▶ What you are asked to do:
Work through the material beneath and count the lines that include "horizontal"; the answer is that number alone.

▶ Records shown:
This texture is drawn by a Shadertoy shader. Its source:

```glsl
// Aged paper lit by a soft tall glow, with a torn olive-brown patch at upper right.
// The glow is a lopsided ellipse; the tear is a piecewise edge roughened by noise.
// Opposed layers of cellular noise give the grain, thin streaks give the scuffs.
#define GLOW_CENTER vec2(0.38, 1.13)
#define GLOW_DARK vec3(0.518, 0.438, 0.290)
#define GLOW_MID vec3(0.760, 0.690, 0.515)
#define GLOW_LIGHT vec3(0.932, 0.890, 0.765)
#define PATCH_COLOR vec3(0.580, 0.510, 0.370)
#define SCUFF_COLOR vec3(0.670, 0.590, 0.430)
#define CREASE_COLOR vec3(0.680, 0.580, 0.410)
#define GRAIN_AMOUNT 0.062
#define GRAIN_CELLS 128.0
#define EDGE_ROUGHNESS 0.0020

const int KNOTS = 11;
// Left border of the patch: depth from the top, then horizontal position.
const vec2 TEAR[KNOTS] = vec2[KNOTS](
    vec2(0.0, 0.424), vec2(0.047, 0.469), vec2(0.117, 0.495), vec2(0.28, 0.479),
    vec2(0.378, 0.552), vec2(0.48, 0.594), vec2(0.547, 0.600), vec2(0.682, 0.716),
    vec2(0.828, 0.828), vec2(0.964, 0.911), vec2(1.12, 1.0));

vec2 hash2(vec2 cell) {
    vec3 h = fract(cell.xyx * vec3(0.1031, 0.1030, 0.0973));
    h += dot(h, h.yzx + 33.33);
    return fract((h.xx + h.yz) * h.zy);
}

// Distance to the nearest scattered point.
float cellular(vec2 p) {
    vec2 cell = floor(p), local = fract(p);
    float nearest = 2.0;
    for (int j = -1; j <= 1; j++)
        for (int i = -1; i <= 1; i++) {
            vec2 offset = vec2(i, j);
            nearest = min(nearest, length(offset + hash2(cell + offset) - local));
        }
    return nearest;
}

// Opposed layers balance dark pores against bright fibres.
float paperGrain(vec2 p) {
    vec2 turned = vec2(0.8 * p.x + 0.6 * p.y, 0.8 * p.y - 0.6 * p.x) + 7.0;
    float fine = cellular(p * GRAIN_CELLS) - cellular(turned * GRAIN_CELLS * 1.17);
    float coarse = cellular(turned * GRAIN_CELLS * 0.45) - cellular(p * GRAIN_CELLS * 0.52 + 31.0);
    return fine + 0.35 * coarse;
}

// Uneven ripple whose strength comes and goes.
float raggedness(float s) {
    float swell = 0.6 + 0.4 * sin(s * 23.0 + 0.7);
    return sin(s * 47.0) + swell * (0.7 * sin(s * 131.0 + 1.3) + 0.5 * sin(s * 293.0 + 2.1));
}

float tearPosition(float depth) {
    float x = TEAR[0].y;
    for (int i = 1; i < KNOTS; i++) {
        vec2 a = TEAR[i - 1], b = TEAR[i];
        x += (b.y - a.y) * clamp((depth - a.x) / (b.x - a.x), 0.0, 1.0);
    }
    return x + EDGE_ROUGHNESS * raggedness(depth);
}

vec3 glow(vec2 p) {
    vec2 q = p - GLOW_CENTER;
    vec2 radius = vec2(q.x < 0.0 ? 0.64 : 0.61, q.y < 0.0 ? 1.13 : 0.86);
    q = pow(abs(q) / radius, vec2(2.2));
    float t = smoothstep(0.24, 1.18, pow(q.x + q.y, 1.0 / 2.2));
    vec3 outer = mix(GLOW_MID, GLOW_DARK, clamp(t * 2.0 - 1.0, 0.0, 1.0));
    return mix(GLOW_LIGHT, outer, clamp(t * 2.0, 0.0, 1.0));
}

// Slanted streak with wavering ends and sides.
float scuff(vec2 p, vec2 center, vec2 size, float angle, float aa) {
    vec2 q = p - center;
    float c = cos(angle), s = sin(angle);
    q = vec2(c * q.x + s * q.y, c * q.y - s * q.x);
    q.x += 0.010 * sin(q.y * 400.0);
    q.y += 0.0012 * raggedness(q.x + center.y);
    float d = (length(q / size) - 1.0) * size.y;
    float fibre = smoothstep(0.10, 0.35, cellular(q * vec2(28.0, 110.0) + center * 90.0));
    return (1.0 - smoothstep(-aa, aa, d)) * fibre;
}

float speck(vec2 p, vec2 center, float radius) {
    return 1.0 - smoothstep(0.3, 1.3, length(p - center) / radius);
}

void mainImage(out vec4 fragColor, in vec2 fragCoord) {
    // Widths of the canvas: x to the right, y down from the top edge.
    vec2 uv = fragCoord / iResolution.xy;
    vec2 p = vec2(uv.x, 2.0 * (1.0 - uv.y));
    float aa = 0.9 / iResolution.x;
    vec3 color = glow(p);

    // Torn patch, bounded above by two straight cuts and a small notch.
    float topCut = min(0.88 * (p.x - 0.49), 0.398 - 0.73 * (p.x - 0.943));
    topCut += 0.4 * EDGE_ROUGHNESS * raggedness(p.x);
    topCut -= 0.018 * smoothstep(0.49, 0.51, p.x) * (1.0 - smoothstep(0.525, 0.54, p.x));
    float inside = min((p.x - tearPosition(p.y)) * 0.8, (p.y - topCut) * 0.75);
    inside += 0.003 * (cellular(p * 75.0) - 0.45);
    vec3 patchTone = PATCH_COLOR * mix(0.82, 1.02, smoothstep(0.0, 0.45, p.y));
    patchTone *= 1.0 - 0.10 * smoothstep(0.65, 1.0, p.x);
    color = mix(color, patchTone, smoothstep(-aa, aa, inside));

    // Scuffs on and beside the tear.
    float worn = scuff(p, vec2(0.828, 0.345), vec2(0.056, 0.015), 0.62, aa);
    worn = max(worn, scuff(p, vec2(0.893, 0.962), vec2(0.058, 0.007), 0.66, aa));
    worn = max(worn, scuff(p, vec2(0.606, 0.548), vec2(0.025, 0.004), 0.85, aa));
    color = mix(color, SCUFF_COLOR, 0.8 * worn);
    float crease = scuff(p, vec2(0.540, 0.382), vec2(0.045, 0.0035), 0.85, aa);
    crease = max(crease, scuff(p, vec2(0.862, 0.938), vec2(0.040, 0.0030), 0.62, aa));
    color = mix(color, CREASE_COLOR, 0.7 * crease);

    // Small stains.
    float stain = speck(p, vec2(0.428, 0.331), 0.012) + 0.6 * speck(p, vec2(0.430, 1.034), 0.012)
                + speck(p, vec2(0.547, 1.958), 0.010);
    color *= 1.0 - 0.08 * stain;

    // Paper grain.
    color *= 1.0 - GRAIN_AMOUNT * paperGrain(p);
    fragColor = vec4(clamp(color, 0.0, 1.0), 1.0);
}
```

---

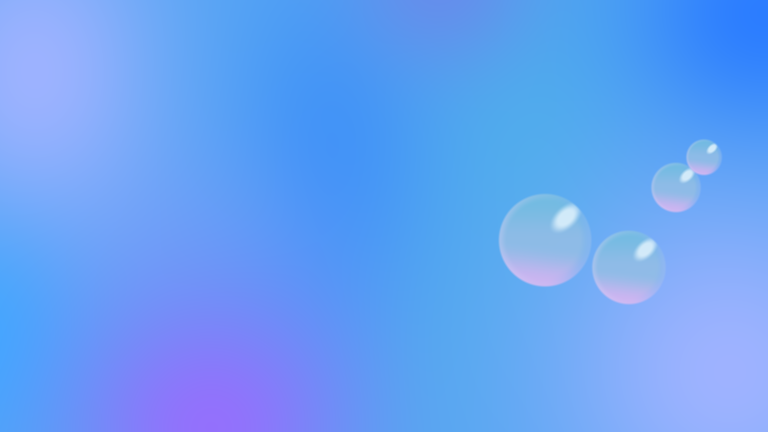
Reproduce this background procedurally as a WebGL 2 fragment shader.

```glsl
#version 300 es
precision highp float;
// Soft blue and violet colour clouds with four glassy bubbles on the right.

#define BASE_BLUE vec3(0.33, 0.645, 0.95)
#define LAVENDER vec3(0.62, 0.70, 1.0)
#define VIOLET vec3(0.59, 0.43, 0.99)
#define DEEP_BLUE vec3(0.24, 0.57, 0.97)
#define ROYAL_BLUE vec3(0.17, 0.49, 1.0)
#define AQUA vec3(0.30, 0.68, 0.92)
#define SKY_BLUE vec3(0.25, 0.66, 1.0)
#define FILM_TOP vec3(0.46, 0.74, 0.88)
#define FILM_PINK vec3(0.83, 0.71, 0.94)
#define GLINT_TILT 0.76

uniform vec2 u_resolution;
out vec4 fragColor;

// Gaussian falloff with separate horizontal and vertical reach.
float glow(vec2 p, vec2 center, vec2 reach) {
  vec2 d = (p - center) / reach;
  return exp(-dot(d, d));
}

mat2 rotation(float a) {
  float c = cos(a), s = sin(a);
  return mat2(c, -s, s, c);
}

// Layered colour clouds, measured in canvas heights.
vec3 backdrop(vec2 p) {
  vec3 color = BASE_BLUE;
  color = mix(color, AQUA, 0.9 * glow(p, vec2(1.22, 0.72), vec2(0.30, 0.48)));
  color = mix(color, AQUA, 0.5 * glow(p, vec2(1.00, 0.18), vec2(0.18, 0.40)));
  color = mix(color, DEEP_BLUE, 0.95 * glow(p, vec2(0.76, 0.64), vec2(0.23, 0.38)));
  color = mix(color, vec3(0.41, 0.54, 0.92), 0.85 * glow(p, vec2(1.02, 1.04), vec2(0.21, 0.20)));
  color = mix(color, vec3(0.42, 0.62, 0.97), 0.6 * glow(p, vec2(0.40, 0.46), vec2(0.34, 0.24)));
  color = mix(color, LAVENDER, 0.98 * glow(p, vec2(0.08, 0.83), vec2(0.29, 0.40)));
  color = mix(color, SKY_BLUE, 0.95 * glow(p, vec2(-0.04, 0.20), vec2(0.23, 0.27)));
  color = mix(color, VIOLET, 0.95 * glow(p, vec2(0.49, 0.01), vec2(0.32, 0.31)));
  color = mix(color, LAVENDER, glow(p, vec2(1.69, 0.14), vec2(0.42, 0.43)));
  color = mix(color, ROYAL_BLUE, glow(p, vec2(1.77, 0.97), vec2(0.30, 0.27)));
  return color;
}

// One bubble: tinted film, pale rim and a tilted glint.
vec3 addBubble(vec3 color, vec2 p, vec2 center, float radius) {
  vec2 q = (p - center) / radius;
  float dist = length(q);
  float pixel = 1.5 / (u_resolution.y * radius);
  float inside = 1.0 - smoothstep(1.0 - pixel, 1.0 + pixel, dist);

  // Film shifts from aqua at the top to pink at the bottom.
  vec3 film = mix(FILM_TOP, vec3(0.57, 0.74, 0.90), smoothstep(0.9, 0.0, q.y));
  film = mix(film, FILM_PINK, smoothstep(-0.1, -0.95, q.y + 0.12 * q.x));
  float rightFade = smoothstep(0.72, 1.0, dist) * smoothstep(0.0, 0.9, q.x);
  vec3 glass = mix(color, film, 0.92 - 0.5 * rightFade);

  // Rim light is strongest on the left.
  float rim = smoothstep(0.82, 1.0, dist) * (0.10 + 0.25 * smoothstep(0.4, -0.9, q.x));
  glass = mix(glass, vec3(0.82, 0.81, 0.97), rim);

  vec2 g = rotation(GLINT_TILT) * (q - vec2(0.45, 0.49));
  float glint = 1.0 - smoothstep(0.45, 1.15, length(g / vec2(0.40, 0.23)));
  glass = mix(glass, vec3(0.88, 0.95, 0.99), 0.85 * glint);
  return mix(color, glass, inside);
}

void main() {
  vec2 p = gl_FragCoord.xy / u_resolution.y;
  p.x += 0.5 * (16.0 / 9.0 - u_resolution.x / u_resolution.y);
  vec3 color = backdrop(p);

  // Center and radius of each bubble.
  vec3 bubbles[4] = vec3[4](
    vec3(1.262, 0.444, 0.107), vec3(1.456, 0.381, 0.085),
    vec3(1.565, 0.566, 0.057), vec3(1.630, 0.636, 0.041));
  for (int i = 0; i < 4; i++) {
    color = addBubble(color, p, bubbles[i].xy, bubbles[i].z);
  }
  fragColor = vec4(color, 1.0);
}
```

---

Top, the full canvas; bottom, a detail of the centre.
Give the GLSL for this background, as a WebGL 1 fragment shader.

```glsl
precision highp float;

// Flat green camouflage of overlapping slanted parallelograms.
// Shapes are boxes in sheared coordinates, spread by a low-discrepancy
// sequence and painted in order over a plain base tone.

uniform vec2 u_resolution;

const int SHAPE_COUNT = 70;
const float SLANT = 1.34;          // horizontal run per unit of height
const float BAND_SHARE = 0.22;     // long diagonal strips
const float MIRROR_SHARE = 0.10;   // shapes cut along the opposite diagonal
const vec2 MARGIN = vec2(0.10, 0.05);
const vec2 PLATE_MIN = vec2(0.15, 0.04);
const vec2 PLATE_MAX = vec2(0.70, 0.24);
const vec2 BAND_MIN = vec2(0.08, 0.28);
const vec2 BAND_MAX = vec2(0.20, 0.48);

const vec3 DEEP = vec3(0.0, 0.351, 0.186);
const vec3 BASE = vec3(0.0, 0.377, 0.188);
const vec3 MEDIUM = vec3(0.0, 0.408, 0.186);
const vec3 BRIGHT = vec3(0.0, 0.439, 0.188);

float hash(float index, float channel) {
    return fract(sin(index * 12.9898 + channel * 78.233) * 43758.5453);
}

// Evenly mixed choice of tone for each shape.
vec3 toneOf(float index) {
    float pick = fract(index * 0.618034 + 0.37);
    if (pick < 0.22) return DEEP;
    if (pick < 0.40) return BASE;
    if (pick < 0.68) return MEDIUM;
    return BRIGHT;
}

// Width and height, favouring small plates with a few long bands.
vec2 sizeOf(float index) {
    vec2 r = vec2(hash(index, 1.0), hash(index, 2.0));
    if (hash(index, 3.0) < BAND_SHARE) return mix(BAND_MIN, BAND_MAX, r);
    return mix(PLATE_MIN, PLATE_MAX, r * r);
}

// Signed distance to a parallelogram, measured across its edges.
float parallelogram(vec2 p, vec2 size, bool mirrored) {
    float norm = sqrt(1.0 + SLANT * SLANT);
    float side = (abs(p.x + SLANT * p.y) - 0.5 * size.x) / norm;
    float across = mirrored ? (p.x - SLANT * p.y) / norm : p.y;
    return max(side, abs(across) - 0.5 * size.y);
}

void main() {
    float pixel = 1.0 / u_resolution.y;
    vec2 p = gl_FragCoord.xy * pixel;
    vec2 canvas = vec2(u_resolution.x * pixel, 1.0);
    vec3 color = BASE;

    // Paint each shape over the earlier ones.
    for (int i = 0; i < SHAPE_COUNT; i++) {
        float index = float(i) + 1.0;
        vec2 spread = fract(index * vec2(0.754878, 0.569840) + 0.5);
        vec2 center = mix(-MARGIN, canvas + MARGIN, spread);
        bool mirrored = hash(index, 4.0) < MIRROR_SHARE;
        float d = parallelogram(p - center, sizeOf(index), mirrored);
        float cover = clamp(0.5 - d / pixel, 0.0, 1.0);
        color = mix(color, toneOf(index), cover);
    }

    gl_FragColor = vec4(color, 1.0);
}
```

▶ Reply:
3